I have never left an employer in the lurch before but the thought of spending the summer lumping feed bags around a rearing field and hot days in dusty sheds ‘bitting’ birds compared to walking the hills of the isle of lewis on a salmon fishing estate wasn’t a big decision.

So by pure coincidence aged 18 we both ended up working on a salmon fishing estate nestled in the north west of scotland on one of the best Grilse fisheries in the UK. What an opportunity for two young keen fishers from the midlands…

Needless to say Fly-fishing really got a hold of us then, and absolutely everything about it. We lived and breathed it, One of the other Ghillies ‘Peter’ was our guru. He seemed to understand salmon and could cast beautifully. At that time we were like two ‘sponges’ and wanted to absorb as much knowledge from Peter as we could. He would pull at our flies to make sure they didn’t come apart, strip them down if you couldn’t tie a ‘turl-knot’ on them, teach knots and casting. We owe Peter a lot for what we learned in those early days.

University at Harper Adams was the next step, and we continued to work at Grimersta in the summers, another Ghillying job was free the following year so guests were never too sure which twin they would be getting for the day. Sundays we would spend diving for scallops, picking muscles, surfing on the beautiful beaches or sea fishing… Pollock fishing on the fly became a favourite and the last couple of hours into dusk usually meant the pollock would come up in the water and we would be-able to get them on flies like ‘dog knobblers’ on fast sinking lines. If you haven’t tried it you must pollock are brutal fish on the fly!

Our Nan was also an avid Fly-fisher and kept most of their weeks fishing, she had a way of making spey-casting look effortless as often the ladies of the sport do, and often caught more fish, much to grandads dismay. Our birthday present one year would be our first experience of the Dee. She had the last week of May on Ballogie, a prime week on a prime beat! We shared a rod and fished every hour of daylight, our experience had all been with single handed rods and we loved getting into the world of spey casting! With help from Sean the Ghillie we finished the week with 6 salmon for our week 3 each, I remember thinking then that I could very happily live on Deeside. Catching Spring Salmon in such a setting was our idea of heaven!

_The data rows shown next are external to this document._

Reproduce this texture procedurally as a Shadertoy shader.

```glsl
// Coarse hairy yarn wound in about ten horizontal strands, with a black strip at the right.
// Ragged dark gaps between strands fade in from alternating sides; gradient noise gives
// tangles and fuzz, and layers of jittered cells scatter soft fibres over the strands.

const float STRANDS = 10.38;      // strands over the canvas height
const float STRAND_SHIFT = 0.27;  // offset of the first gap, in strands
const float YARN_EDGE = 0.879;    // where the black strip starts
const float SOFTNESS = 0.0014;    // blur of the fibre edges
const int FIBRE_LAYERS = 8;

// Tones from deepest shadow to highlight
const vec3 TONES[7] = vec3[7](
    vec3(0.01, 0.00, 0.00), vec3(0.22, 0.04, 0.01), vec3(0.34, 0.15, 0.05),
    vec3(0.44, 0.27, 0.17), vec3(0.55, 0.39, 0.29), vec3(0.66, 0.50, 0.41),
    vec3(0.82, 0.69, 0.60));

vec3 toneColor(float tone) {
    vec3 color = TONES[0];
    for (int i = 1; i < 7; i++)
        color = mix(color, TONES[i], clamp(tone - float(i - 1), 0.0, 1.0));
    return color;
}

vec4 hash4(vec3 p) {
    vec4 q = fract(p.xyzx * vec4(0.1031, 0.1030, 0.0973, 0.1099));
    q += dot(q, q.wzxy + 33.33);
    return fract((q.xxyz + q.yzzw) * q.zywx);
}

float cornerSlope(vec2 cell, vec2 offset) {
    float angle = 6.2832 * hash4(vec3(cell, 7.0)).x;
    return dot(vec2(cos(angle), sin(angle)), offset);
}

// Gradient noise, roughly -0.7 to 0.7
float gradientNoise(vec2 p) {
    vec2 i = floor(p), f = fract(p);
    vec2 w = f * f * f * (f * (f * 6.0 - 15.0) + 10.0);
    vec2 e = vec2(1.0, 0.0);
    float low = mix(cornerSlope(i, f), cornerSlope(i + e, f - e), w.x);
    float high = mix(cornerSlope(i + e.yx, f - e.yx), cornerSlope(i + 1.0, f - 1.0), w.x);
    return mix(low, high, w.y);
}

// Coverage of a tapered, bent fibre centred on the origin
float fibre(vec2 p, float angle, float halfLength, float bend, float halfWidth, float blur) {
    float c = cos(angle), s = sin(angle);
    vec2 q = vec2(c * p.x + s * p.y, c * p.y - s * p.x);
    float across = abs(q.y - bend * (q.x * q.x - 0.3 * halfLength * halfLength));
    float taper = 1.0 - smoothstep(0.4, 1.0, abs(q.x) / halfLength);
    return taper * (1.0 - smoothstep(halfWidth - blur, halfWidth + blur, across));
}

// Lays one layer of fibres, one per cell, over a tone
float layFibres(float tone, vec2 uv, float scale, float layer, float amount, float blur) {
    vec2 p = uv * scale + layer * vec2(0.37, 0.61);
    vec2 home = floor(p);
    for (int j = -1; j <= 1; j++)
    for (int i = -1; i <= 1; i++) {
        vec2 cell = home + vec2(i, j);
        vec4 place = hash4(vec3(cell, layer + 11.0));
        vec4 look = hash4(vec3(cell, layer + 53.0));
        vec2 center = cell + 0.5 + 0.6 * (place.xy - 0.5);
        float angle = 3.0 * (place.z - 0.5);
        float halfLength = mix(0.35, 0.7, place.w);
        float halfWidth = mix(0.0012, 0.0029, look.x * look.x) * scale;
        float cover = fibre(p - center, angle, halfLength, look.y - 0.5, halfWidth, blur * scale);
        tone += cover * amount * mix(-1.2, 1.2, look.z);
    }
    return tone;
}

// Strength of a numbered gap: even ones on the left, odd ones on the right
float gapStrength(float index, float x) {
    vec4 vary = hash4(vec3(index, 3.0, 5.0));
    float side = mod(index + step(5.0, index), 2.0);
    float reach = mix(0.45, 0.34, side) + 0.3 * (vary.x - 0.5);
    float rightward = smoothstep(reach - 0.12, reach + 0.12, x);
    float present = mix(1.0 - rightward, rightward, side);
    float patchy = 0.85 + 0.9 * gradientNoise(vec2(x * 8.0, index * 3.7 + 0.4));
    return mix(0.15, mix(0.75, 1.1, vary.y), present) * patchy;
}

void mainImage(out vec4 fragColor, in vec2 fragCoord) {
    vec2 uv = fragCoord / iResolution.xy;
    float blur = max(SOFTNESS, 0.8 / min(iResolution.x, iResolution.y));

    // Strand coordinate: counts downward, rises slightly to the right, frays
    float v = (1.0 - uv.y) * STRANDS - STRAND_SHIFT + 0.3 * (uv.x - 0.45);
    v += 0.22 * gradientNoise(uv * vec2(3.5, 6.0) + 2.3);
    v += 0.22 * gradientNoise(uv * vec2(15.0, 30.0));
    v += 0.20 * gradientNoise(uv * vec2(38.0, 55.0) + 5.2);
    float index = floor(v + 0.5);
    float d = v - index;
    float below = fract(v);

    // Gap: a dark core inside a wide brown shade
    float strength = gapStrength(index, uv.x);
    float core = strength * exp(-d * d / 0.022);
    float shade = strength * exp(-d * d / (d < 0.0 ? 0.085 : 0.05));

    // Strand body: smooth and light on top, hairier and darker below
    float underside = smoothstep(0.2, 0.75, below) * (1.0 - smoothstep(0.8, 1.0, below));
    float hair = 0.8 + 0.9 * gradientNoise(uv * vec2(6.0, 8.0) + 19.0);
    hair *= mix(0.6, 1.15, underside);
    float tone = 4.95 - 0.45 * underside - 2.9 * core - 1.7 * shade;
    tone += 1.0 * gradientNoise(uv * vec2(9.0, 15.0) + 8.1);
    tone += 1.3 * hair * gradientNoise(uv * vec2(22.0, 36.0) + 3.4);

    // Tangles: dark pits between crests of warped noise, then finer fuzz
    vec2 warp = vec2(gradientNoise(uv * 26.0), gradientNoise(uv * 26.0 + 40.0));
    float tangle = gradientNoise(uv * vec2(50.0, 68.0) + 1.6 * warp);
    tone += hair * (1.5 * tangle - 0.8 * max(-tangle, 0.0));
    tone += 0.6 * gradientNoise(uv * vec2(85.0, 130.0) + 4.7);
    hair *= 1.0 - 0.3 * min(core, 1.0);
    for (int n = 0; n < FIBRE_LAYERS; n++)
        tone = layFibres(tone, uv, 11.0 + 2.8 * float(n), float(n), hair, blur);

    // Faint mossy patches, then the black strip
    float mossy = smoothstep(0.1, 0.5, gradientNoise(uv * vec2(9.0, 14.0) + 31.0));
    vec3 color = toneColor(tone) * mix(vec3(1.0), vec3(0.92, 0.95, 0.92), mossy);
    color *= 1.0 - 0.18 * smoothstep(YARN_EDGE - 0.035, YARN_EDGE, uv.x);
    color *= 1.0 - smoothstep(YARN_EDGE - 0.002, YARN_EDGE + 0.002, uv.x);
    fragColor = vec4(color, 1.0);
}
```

After Uni Al continued at Grimersta and spent the winters travelling. I really wanted to work with a sporting agency thinking I could travel to some far flung destinations fishing but needed some sales experience. So I went from guiding for salmon in the beautiful remote landscape of the Isle of Lewis to working 6 days a week on a car forecourt in Stoke-on-trent. A brutal change of lifestyle! After two years of that it was time to get back into the fishing industry…

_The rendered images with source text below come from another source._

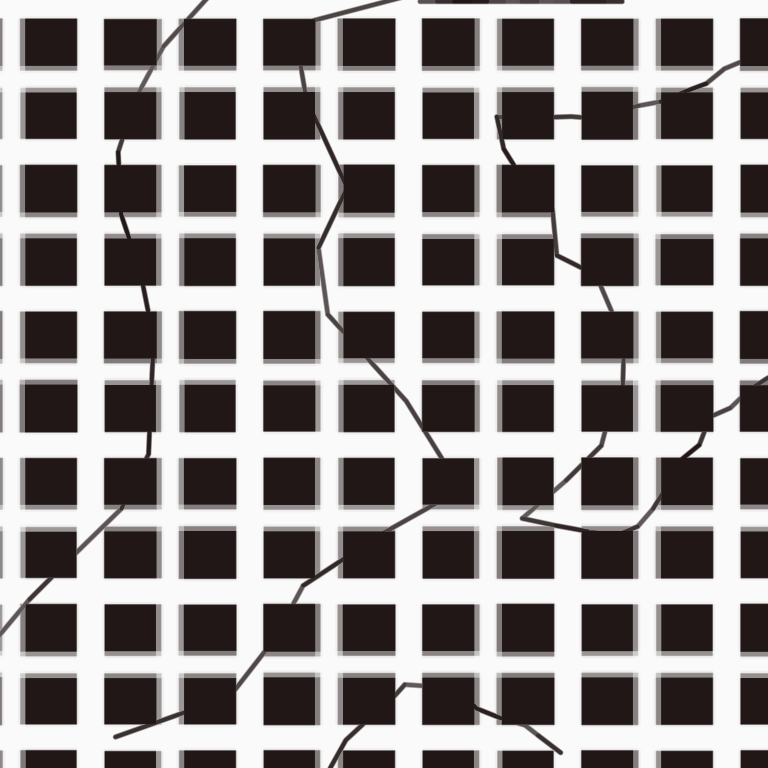
Write a WebGL 2 fragment shader that draws this pattern.

```glsl
#version 300 es
precision highp float;
// Dark tiles on a pale ground, with a grey fringe on alternating sides of each
// tile, crossed by thin black cracks. Tiles come from a rounded grid index;
// each crack is a chord bent by two sine waves and broken into jittered segments.

uniform vec2 u_resolution;
out vec4 fragColor;

const vec3 PAPER = vec3(0.985, 0.982, 0.982);
const vec3 INK = vec3(0.13, 0.09, 0.09);

const vec2 PITCH = vec2(0.1035, 0.0953);        // spacing of the tiles
const vec2 FIRST_CENTER = vec2(0.0664, -0.0082);
const vec2 TILE_HALF = vec2(0.0341, 0.0310);
const vec2 FRINGE_WIDTH = vec2(0.0064, 0.0058);
const float FRINGE_INK = 0.50;
const float FRINGE_VARIATION = 0.14;
const float HALO_WIDTH = 0.003;
const float HALO_INK = 0.05;
const float SIZE_VARIATION = 0.0012;

const int CRACK_SEGMENTS = 12;
const float CRACK_HALF_WIDTH = 0.0031;
const float CRACK_JITTER = 0.2;                 // share of the sway
const float CRACK_FADE = 0.3;                   // largest loss of ink
const float SOFTNESS = 0.0014;
const float TAU = 6.2831853;

float hash(vec2 p) {
    return fract(sin(dot(p, vec2(127.1, 311.7))) * 43758.5453);
}

float edgeWidth() {
    return max(SOFTNESS, 0.7 / min(u_resolution.x, u_resolution.y));
}

// Coverage inside a limit, for both axes at once
vec2 inside(vec2 distanceIn) {
    float w = edgeWidth();
    return smoothstep(vec2(-w), vec2(w), distanceIn);
}

// Ink of the tile grid: solid core, one-sided fringe and faint halo
float tileInk(vec2 p) {
    vec2 cell = floor((p - FIRST_CENTER) / PITCH + 0.5);
    vec2 local = p - FIRST_CENTER - cell * PITCH;
    vec2 side = 2.0 * mod(cell, 2.0) - 1.0;
    vec2 random = vec2(hash(cell), hash(cell + 37.0)) - 0.5;

    vec2 halfSize = TILE_HALF + SIZE_VARIATION * random;
    vec2 reach = halfSize + FRINGE_WIDTH * step(0.0, local * side);
    vec2 core = inside(halfSize - abs(local));
    vec2 fringe = inside(reach - abs(local)) * (FRINGE_INK + FRINGE_VARIATION * random.yx);
    vec2 halo = inside(reach + HALO_WIDTH - abs(local)) * HALO_INK;
    vec2 ink = max(core, max(fringe, halo));
    return ink.x * ink.y;
}

float segmentDistance(vec2 p, vec2 a, vec2 b) {
    vec2 ab = b - a;
    float t = clamp(dot(p - a, ab) / max(dot(ab, ab), 1e-8), 0.0, 1.0);
    return length(p - a - ab * t);
}

// A wave is (amplitude, cycles, phase)
float wave(vec3 w, float t) {
    return w.x * sin(TAU * w.y * t + w.z);
}

// Point on a crack; waves push to the left of the direction of travel
vec2 crackPoint(vec2 a, vec2 b, vec3 sway, vec3 ripple, float t, float seed) {
    vec2 along = normalize(b - a);
    vec2 normal = vec2(-along.y, along.x);
    vec2 jitter = vec2(hash(vec2(t, seed)), hash(vec2(seed, t + 5.0))) - 0.5;
    jitter *= CRACK_JITTER * sway.x * min(1.0, 8.0 * t * (1.0 - t));
    return mix(a, b, t) + normal * (wave(sway, t) + wave(ripple, t)) + jitter;
}

float crackInk(vec2 p, vec2 a, vec2 b, vec3 sway, vec3 ripple, float seed) {
    float w = edgeWidth();
    float ink = 0.0;
    vec2 from = crackPoint(a, b, sway, ripple, 0.0, seed);
    for (int i = 1; i <= CRACK_SEGMENTS; i++) {
        float t = float(i) / float(CRACK_SEGMENTS);
        vec2 to = crackPoint(a, b, sway, ripple, t, seed);
        float d = segmentDistance(p, from, to);
        float strength = 1.0 - CRACK_FADE * hash(vec2(seed + 3.0, float(i)));
        ink = max(ink, strength * (1.0 - smoothstep(-w, w, d - CRACK_HALF_WIDTH)));
        from = to;
    }
    return ink;
}

void main() {
    vec2 p = gl_FragCoord.xy / u_resolution;
    vec3 still = vec3(0.0);
    float ink = tileInk(p);

    // Two long cracks on the left and in the middle
    ink = max(ink, crackInk(p, vec2(0.285, 1.0), vec2(0.035, 0.14), vec3(-0.072, 1.1, 0.2), still, 1.0));
    ink = max(ink, crackInk(p, vec2(0.57, 1.0), vec2(0.30, 0.0), vec3(-0.135, 1.15, 0.3), vec3(0.06, 3.1, -3.3), 2.0));
    // Hooked crack on the right, in three bows
    ink = max(ink, crackInk(p, vec2(1.0, 0.94), vec2(0.647, 0.848), vec3(0.036, 0.5, 0.0), still, 3.0));
    ink = max(ink, crackInk(p, vec2(0.647, 0.848), vec2(0.68, 0.325), vec3(0.13, 0.5, 0.0), vec3(-0.04, 1.0, 0.0), 4.0));
    ink = max(ink, crackInk(p, vec2(0.68, 0.325), vec2(1.0, 0.508), vec3(-0.062, 0.5, 0.0), vec3(-0.032, 1.0, 0.0), 5.0));
    // Arch at the bottom and straight line at the top
    ink = max(ink, crackInk(p, vec2(0.43, 0.0), vec2(0.73, 0.02), vec3(0.098, 0.5, 0.0), vec3(0.013, 1.0, 0.0), 6.0));
    ink = max(ink, crackInk(p, vec2(0.547, 0.998), vec2(0.81, 0.998), still, still, 7.0));

    fragColor = vec4(mix(PAPER, INK, ink), 1.0);
}
```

People often ask me why I chose ghillying?

I suppose once you have experienced a life on the river it makes it almost impossible to do anything else…

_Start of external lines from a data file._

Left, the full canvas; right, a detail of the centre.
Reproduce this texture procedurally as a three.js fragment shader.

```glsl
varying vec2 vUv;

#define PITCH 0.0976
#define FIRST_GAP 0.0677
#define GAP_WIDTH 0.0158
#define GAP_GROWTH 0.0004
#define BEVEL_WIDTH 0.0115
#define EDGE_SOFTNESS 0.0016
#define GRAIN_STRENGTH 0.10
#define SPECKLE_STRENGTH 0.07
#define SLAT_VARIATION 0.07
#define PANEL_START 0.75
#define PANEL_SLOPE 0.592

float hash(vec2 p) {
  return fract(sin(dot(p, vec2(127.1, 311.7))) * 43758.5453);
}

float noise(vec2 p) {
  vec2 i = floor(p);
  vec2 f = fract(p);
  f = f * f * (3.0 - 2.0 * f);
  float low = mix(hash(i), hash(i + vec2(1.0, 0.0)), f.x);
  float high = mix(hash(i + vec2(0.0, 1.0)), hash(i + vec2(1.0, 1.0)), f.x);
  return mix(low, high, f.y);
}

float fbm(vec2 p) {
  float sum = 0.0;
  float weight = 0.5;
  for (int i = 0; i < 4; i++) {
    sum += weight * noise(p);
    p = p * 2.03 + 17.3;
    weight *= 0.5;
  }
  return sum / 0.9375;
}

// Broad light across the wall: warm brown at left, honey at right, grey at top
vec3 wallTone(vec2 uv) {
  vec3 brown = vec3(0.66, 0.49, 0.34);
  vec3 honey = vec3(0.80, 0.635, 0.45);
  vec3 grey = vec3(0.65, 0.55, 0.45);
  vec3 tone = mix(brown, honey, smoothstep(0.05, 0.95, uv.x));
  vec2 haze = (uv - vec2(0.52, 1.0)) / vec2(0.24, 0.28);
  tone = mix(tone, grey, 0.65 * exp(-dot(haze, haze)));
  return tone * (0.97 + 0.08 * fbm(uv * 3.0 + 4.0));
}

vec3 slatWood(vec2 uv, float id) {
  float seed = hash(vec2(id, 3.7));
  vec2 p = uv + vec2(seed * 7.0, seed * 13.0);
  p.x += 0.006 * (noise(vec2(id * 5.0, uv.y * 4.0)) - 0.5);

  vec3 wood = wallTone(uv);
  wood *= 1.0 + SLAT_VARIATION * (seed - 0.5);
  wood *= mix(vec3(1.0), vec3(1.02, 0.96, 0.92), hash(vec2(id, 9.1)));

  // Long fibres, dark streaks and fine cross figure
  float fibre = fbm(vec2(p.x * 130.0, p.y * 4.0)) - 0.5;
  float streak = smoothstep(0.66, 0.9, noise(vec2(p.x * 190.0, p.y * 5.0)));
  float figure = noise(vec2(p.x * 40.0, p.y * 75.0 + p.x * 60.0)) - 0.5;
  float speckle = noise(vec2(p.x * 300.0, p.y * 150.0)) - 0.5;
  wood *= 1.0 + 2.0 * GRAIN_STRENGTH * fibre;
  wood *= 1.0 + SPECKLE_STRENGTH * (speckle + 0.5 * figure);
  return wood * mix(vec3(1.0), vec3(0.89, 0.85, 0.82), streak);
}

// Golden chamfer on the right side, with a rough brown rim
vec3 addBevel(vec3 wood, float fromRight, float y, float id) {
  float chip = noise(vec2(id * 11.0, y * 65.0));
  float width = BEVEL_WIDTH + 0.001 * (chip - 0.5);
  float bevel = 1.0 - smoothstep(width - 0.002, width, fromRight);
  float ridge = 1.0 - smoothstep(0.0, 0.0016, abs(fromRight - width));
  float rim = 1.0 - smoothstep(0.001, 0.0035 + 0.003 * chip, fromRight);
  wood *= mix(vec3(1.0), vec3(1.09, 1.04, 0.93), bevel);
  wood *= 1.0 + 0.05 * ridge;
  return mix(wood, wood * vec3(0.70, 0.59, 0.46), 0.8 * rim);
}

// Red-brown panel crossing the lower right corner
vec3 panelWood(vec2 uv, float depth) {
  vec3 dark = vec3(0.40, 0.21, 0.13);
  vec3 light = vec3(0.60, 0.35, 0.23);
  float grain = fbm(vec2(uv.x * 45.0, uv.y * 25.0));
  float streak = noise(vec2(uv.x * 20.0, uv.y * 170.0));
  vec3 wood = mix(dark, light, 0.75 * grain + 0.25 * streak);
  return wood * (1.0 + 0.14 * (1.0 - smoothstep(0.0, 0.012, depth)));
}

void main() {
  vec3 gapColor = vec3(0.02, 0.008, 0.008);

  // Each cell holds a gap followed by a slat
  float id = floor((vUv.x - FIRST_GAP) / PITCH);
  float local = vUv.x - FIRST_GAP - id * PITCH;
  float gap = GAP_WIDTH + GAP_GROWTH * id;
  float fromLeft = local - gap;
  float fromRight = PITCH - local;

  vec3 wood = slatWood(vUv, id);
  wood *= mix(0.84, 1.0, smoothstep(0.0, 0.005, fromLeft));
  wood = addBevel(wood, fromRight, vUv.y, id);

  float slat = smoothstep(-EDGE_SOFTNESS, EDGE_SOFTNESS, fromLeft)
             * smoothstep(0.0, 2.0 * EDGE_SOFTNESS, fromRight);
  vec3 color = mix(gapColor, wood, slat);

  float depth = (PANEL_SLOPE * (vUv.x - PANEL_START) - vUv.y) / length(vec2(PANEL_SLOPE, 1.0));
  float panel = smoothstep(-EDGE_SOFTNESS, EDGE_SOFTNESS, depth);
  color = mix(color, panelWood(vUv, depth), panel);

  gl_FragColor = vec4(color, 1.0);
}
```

Having lived apart for 3 years we met up again in New Zealand where we spent a year working at a fishing lodge exploring the rivers of New Zealand’s south island. A bucket list trip that would require a blog post of its own about.

Al had applied for a job on the River Dee which having got, he had to cut his trip short and embark on a new position and life in Dinnet on the banks of the river Dee. I went back to Grimersta for another season chasing grilse.

In October that year I came down to visit Al at Dinnet, thinking I would help him out building steps and filling pot holes. Again by pure chance it just so happened that the ghillie on the estates’ neighbouring beat had that year retired and there was a Job going. We got to work on some heavy bank maintenance giving the beat a ‘short back and sides’ throughout. Coincidentally I got the Job and we somehow ended up living and working within 6 miles of each other

Turning 30 this year we have been on the River Dee for 5 & 6 years, are qualified instructors, started a fly-fishing school on the Dee to try and bring more people into this sport which has dominated our lives and allowed us to travel to some of the most amazing places in the world. We offer hosted trips to far flung destinations, work closely with Loop Tackle and make fly-fishing videos.

A lifetime of fly-fishing all because of a strange looking ‘cast’ salmon in a glass box in the hallway of our Grandads house…